- The FCC's authorization of $121 million in funding will bring broadband service to 36,579 "unserved rural homes and businesses in 16 states" over the next decade.
- This move represents the "fourth wave of support" from the 2018 Connect America Fund Phase II auction. Providers will receive funding this month.
- Approximately 17% of businesses are in rural parts of the country, despite the fact that 97% of the U.S. is classified as rural.
Businesses in rural America will benefit from a push to bring broadband internet to 16 states over the coming years after the Federal Communications Commission's (FCC) decision to approve $121 million in funding for the project.

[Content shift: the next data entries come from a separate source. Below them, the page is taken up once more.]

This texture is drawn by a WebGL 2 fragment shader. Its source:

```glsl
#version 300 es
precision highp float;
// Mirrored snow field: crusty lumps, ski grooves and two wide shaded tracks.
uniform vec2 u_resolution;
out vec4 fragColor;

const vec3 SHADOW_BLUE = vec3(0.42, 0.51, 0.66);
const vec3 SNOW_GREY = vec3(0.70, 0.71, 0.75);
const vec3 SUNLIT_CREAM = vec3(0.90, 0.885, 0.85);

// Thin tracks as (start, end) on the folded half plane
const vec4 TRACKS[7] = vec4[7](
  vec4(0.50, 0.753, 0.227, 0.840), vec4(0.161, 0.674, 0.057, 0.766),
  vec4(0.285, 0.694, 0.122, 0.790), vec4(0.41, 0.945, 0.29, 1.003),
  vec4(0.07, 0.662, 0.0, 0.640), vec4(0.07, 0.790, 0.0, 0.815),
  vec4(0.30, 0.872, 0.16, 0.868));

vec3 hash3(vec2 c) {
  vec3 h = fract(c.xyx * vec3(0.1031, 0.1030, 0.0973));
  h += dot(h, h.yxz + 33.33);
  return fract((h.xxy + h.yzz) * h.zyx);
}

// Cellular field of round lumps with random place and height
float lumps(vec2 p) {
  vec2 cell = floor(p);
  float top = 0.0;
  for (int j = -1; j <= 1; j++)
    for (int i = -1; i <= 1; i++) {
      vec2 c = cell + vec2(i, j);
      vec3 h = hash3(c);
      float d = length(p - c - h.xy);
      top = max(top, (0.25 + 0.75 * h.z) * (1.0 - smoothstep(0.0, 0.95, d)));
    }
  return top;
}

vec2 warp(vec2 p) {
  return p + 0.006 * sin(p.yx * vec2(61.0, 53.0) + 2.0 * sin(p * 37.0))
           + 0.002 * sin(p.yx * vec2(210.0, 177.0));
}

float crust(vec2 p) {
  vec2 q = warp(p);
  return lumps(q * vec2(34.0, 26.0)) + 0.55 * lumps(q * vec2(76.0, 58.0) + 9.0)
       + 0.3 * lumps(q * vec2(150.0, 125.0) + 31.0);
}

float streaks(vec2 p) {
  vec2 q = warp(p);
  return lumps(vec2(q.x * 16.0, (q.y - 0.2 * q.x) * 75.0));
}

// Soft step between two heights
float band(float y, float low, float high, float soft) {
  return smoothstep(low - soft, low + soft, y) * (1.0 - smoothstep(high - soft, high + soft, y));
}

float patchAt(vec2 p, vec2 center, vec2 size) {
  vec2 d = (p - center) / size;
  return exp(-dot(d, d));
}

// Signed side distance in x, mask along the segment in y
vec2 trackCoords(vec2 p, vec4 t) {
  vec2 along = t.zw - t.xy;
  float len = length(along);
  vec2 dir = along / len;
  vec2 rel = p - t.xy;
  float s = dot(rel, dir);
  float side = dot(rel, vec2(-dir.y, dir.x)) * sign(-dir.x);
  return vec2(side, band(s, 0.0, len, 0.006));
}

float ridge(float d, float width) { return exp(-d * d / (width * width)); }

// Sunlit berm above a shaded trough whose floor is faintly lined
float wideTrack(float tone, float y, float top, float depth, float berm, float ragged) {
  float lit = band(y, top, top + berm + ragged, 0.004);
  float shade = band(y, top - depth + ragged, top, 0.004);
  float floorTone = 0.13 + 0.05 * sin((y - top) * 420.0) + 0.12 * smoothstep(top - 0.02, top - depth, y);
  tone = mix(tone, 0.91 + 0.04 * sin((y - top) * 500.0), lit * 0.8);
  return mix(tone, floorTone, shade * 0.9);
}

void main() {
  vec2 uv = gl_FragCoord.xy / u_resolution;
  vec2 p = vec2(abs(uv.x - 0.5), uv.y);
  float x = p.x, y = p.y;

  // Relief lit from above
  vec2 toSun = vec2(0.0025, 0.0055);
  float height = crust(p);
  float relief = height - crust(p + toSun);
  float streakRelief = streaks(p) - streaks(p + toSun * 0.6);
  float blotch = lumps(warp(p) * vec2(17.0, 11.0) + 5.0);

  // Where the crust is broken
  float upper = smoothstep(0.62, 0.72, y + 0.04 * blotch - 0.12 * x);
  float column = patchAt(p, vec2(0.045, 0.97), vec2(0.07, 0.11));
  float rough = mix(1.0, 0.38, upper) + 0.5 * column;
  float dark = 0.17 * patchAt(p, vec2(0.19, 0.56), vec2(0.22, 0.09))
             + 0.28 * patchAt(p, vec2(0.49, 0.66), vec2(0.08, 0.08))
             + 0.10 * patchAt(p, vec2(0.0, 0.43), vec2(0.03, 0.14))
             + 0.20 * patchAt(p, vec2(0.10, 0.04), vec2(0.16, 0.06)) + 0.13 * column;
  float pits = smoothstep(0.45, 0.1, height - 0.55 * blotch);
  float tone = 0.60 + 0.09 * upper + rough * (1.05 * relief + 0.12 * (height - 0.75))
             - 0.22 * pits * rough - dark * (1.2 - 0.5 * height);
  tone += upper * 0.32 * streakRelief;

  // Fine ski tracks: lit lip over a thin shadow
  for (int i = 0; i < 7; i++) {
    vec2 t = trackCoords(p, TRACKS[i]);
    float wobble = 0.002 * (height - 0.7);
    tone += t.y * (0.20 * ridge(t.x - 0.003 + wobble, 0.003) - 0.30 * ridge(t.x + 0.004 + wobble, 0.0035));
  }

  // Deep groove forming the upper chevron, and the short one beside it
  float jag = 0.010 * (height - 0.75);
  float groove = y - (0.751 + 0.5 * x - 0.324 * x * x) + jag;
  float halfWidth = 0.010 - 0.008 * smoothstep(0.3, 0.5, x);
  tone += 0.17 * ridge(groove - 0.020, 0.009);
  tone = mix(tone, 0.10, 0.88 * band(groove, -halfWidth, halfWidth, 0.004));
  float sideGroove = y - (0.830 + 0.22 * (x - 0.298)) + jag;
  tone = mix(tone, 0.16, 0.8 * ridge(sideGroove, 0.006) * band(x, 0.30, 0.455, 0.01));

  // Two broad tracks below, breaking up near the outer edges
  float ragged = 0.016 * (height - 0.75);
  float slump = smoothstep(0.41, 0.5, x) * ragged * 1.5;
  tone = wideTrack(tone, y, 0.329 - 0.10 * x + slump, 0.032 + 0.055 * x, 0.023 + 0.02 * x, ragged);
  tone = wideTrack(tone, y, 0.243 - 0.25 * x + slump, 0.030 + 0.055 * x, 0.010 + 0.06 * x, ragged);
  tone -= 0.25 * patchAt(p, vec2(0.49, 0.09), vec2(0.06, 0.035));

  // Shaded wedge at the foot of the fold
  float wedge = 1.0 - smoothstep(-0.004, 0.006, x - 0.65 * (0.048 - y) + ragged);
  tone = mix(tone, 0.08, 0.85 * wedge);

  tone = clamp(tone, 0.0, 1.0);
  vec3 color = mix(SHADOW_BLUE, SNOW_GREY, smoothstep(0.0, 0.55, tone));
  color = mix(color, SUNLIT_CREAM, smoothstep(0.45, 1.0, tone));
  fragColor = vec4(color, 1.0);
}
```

The FCC's approval yesterday is the fourth wave of support for last year's Connect America Fund Phase II auction, which allotted nearly $1.5 billion to expand broadband internet connections to "more than 700,000 unserved rural homes and small businesses" over the next decade. This latest approval brings the total amount authorized to more than $924 million and brings connectivity to more than 342,000 homes and businesses. The three previous waves of funding were authorized in May, June and July of this year.
FCC Chairman Ajit Pai called the decision "another step toward closing the digital divide."
"As we continue to authorize funds to expand broadband in rural America, I am excited to see the benefits for rural residents who live all across the country, from tribal lands in Wyoming to mountain communities in Appalachia, from the Great Plains to the Pacific Northwest, and from the Texas Panhandle to northern Minnesota," Pai said.
Expanding internet service across the U.S.
Two dozen funding applications were approved by the FCC in yesterday's approval, with companies in Arkansas, Minnesota, Oklahoma and Tennessee getting millions to improve services.
Among the applications approved was a $4.1 million project by Northern Arapaho Tribal Industries, which is owned by the Northern Arapaho Tribe in Wyoming, to bring gigabit broadband services to 849 homes and businesses on the Wind River Reservation. More than 7,000 houses in rural Pennsylvania will gain access to Tri-Co Connections' fiber gigabit network in the coming years, thanks to the $32.3 million approved by the FCC.
On Aug. 1, the FCC also established the Rural Digital Opportunity Fund, which would bring up to $20.4 billion in funding to further expand broadband to unserved rural areas.
Officials said providers were required to "build out to 40% of the assigned homes and businesses in the areas won in a state within three years," with the build-out set to increase by "20% in each subsequent year until complete build-out is reached at the end of the sixth year."
Broadband extension's impact on small businesses
According to U.S. Census data, 17% of businesses are located in the country's rural areas even though the government classifies 97% of the country as rural.
For small business owners in rural America, the introduction of broadband internet could be a major boon. Most business applications require an internet connection for some features, so a speedier connection should help speed up productivity.
John Gard, the president of Wisconsin Independent Business wrote in an editorial for the Green Bay Press Gazette this past May that broadband access was paramount for that state's small business community.
"The importance of a safe, reliable internet connection for small business and economic development cannot be understated ... As opportunities in the tech industry continue to grow, someone with a knack for computers in Bayfield will have the same opportunities as anyone in the Bay Area so long as they have a reliable broadband connection," he wrote.